...tiald{}{W} \log \vert\partiald{y_i}{u_i}\vert.


(See appdx E of Moon and Stirling.) Looking at the second term,


\begin{displaymath}\partiald{}{w_{ij}} \sum_{k=1}^N \log \vert\partial{y_k}{u_k}...
...ld{y_k}{u_k} = 1/(\partiald{y_i}{u_i})\partiale{y_i}{u_i} x_j


since $\partiald{u_i}{w_{ij}} = x_j$ . Let us write


\begin{displaymath}p(u_i) = \partiald{y_i}{u_i}.


This looks like a density, and ideally would be so, as discussed above. But we can think of this as simply a function.
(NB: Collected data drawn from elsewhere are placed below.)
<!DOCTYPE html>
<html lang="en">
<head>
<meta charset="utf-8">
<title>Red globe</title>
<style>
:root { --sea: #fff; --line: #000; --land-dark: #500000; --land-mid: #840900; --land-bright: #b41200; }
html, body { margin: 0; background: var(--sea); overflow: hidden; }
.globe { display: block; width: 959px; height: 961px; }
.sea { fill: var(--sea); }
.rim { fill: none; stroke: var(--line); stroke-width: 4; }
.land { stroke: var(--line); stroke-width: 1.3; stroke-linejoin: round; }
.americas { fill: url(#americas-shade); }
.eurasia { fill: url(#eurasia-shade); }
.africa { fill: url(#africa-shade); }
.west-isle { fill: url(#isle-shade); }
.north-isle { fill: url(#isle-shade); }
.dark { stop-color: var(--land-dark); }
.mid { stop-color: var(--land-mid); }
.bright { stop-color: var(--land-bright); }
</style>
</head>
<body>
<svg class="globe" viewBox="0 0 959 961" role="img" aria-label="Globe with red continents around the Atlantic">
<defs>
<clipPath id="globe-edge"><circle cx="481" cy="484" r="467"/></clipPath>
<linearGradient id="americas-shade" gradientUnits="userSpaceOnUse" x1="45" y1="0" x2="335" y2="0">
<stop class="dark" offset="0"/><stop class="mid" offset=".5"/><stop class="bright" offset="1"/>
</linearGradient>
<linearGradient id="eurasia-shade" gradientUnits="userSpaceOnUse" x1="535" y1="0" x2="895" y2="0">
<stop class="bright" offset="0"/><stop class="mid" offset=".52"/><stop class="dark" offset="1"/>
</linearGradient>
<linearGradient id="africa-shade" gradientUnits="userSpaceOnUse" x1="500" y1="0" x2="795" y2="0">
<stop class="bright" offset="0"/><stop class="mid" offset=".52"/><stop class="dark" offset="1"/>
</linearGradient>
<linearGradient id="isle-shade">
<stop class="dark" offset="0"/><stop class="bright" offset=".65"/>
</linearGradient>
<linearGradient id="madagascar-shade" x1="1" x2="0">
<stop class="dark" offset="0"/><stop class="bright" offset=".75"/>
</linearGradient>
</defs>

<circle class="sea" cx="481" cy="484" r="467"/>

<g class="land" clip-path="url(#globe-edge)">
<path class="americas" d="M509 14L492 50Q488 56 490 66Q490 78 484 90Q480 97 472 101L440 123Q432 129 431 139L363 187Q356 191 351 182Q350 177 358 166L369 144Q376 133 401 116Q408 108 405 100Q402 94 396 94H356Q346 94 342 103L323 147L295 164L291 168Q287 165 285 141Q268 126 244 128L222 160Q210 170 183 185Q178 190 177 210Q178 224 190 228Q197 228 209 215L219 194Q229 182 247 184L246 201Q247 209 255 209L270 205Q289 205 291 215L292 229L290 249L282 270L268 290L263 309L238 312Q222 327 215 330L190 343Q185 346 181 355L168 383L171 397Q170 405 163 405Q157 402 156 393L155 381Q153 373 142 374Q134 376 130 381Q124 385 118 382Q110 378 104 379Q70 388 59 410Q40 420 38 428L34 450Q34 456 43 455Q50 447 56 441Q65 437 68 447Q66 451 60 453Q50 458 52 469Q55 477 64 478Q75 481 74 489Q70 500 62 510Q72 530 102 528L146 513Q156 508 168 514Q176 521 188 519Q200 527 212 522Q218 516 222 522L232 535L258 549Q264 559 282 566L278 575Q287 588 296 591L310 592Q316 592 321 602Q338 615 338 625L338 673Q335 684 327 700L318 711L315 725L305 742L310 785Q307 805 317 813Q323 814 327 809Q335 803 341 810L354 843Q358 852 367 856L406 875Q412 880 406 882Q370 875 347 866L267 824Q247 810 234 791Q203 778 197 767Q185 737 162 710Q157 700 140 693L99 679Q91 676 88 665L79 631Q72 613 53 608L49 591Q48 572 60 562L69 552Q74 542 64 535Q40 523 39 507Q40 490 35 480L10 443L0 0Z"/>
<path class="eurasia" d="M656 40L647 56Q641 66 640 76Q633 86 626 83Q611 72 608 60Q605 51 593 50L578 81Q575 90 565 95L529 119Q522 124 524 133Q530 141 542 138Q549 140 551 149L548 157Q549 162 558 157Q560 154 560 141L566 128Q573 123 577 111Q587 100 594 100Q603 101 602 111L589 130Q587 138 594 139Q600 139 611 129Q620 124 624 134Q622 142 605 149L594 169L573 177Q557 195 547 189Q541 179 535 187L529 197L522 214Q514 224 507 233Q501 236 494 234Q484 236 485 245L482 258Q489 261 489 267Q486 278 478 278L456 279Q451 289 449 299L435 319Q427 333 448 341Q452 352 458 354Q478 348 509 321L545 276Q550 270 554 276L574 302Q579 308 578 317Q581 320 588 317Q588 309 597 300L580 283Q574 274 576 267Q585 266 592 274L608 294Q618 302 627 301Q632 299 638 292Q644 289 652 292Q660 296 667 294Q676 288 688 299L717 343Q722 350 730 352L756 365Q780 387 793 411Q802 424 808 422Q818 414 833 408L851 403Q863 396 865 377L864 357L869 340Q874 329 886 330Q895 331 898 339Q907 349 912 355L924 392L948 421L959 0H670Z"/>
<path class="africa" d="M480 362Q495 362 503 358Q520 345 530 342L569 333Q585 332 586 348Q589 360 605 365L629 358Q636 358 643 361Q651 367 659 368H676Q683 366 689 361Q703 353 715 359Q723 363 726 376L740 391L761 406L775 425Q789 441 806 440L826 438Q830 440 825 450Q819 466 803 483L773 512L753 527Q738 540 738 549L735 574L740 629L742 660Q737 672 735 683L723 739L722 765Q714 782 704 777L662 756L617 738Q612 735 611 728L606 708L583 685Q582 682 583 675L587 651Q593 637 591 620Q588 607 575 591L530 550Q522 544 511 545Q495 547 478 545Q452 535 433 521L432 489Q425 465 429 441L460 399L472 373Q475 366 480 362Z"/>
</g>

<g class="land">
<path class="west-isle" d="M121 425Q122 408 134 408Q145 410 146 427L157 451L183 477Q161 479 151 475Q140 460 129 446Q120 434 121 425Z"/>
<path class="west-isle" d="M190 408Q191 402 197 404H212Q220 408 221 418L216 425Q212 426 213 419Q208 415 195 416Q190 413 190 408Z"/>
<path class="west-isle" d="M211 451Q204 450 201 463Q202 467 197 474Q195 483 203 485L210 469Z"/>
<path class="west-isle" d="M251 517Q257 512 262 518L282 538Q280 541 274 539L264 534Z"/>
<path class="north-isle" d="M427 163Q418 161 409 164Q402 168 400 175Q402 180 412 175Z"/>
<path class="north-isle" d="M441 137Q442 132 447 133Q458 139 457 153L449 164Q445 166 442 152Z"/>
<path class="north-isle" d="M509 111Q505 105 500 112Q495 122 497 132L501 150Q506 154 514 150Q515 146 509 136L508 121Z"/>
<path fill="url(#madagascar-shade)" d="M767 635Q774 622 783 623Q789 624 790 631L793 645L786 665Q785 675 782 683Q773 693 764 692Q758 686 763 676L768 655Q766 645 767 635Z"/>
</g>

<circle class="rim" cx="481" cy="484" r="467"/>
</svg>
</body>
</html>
We thus find, stacking all the results,


\begin{displaymath}\partiald{}{W} \sum_{i=1}^N \log \vert\partiald{y_i}{u_i}\vert =
\frac{\partiald{p(\ubf)}{\ubf}}{p(\ubf)} \xbf^T.


This gives us the learning rule:


\begin{displaymath}\partiald{H(\ybf)}{W} = W^{-T} +
\left(\frac{\partiald{p(\ubf)}{\ubf}}{p(\ubf)}\right) \xbf^T.


We will let


\begin{displaymath}\psi(\ubf) = - \frac{\partiald{p(\ubf)}{\ubf}}{p(\ubf)}


be the learning nonlinearity, also called in the literature the score function. Then


\begin{displaymath}\partiald{H(\ybf)}{W} = W^{-T} - \psi(\ubf) \xbf^T.


\begin{displaymath}y = g(u) = \frac{1}{1+e^{-u}}
...(\ybf)}{W} = W^{-T} + (\onebf - 2 \ybf)\xbf^T.

If $g(u) = \tanh(u)$, then $\phi(u) = 2 \tanh(u).$

This approach can only separate super-Gaussian distributions (heavy tails).

Copyright 2008, by the Contributing Authors. Cite/attribute Resource . admin. (2006, May 17). Application of Information Theory to Blind Source Separation. Retrieved January 07, 2011, from Free Online Course Materials — USU OpenCourseWare Web site: This work is licensed under a Creative Commons License Creative Commons License